But if netrin1 is not a lighthouse, how does it guide commissural axons? Both groups find that while netrin1 protein is made in the ventricular zone, the protein itself is not actually found there. Instead, the neural progenitors are proposed to transport netrin1 protein along their radial processes to the pial surface. Commissural axons were observed to grow immediately alongside this netrin1-positive surface. After the axons grow along this surface, netrin1 protein also accumulates on axons. The new observations suggest a new model: neural progenitors and their processes lay down the netrin1-positive surface as growth substrate, which acts like a sticky track. Commissural axons then grow next to this growth substrate that leads them to the midline. It is, however, unclear how exactly the sticky Netrin track can orient the commissural axons.

Applying new methods to an old question showed that a sticky Velcro track of Netrin, rather than a beacon from a lighthouse, appears to establish the connections between our left and our right cerebral hemispheres (or, at least, those of our mouse cousins).

Artwork by Sean Noah, schematic diagram by Sophie Fessl.


Varadarajan SG, Kong JH, Phan KD, Kao TJ, Panaitof SC, Cardin J, Eltzschig H, Kania A, Novitch BG, Butler SJ. Netrin1 Produced by Neural Progenitors, Not Floor Plate Cells, Is Required for Axon Guidance in the Spinal Cord.

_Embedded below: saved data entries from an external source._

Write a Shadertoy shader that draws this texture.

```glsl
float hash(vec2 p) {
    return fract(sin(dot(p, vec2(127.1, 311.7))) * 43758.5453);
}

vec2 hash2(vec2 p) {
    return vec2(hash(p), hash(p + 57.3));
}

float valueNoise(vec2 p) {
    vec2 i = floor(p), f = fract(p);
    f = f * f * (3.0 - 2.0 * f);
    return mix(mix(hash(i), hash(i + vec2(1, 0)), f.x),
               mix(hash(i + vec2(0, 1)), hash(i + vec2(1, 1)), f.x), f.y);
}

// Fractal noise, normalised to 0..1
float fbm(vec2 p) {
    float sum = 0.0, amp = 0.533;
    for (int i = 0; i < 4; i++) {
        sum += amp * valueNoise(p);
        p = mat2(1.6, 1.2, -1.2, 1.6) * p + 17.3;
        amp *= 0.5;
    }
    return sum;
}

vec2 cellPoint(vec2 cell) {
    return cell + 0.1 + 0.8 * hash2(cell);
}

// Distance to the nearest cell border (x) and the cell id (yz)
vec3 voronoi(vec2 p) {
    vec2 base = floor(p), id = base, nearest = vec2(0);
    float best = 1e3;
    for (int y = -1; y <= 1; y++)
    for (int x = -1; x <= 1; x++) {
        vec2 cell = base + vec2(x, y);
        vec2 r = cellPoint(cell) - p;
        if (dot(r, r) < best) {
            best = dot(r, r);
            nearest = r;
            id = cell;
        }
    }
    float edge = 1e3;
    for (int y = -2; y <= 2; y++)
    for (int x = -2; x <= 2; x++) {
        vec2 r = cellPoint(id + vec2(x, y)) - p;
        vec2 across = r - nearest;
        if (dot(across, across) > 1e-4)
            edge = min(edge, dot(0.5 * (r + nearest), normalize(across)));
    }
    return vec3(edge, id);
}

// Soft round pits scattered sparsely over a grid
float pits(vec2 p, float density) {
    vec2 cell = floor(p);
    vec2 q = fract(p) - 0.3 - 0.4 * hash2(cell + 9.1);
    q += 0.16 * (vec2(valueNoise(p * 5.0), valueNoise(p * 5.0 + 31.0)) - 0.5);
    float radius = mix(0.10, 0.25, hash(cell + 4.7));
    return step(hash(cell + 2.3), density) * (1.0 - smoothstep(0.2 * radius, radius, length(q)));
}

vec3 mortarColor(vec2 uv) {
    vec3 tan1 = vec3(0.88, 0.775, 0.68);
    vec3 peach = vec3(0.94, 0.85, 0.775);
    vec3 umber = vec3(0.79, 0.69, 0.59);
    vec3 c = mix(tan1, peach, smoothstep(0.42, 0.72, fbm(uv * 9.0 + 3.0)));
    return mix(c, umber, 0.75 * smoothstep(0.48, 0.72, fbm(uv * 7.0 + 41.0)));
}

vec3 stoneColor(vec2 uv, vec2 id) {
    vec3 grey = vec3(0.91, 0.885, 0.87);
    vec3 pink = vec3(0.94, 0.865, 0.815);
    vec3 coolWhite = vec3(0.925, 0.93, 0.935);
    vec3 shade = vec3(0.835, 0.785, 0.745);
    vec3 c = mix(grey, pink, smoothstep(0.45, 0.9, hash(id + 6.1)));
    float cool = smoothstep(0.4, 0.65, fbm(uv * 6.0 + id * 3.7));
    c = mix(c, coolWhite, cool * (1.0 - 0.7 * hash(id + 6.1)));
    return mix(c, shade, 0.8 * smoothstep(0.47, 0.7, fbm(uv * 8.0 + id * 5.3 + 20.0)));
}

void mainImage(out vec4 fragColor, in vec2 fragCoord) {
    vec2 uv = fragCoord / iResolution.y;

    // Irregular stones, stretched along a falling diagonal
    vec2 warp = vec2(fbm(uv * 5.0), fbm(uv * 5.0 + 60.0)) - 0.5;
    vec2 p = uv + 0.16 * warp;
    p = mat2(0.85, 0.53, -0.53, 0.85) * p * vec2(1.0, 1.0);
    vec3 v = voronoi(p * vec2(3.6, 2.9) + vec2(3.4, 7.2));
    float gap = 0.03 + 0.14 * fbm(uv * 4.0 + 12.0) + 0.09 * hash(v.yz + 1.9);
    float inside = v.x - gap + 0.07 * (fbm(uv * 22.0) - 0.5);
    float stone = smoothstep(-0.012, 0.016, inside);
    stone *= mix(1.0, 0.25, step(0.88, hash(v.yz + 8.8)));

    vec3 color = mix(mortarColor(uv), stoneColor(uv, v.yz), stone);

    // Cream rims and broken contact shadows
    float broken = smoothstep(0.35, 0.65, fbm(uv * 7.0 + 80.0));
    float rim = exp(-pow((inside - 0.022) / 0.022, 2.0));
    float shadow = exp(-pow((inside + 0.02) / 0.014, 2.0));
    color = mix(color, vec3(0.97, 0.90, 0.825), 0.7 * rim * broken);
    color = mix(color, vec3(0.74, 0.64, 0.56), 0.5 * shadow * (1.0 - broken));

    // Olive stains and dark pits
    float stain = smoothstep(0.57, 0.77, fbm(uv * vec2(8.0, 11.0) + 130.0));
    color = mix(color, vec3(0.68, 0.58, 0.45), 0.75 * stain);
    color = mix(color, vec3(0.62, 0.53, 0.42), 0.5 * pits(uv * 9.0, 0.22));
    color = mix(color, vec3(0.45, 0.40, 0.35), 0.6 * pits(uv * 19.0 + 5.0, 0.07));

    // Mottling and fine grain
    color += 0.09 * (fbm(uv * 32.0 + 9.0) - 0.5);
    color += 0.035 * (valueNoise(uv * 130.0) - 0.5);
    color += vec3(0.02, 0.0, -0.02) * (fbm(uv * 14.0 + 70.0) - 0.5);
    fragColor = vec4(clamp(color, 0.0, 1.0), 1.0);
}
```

Neuron. 2017 Apr 20. PubMed PMID: 28434801.

Dominici C, Moreno-Bravo JA, Puiggros SR, Rappeneau Q, Rama N, Vieugue P, Bernet A, Mehlen P, Chedotal A. Floor-plate-derived netrin-1 is dispensable for commissural axon guidance. Nature. 2017 Apr 26. PubMed PMID: 28445456.

Sophie Fessl

Sophie’s discovered her love for all things brain-related during her undergraduate studies in Biology at the University of Oxford. She then earned her PhD in Developmental Neurobiology from King’s College London. In her thesis, Sophie studied how axons are guided through the developing brain of fruitflies. After her PhD, Sophie returned to her hometown of Vienna, Austria, where she is now working as a science writer. Sophie also writes about science and the brain on her blog, brainosoph.wordpress.com.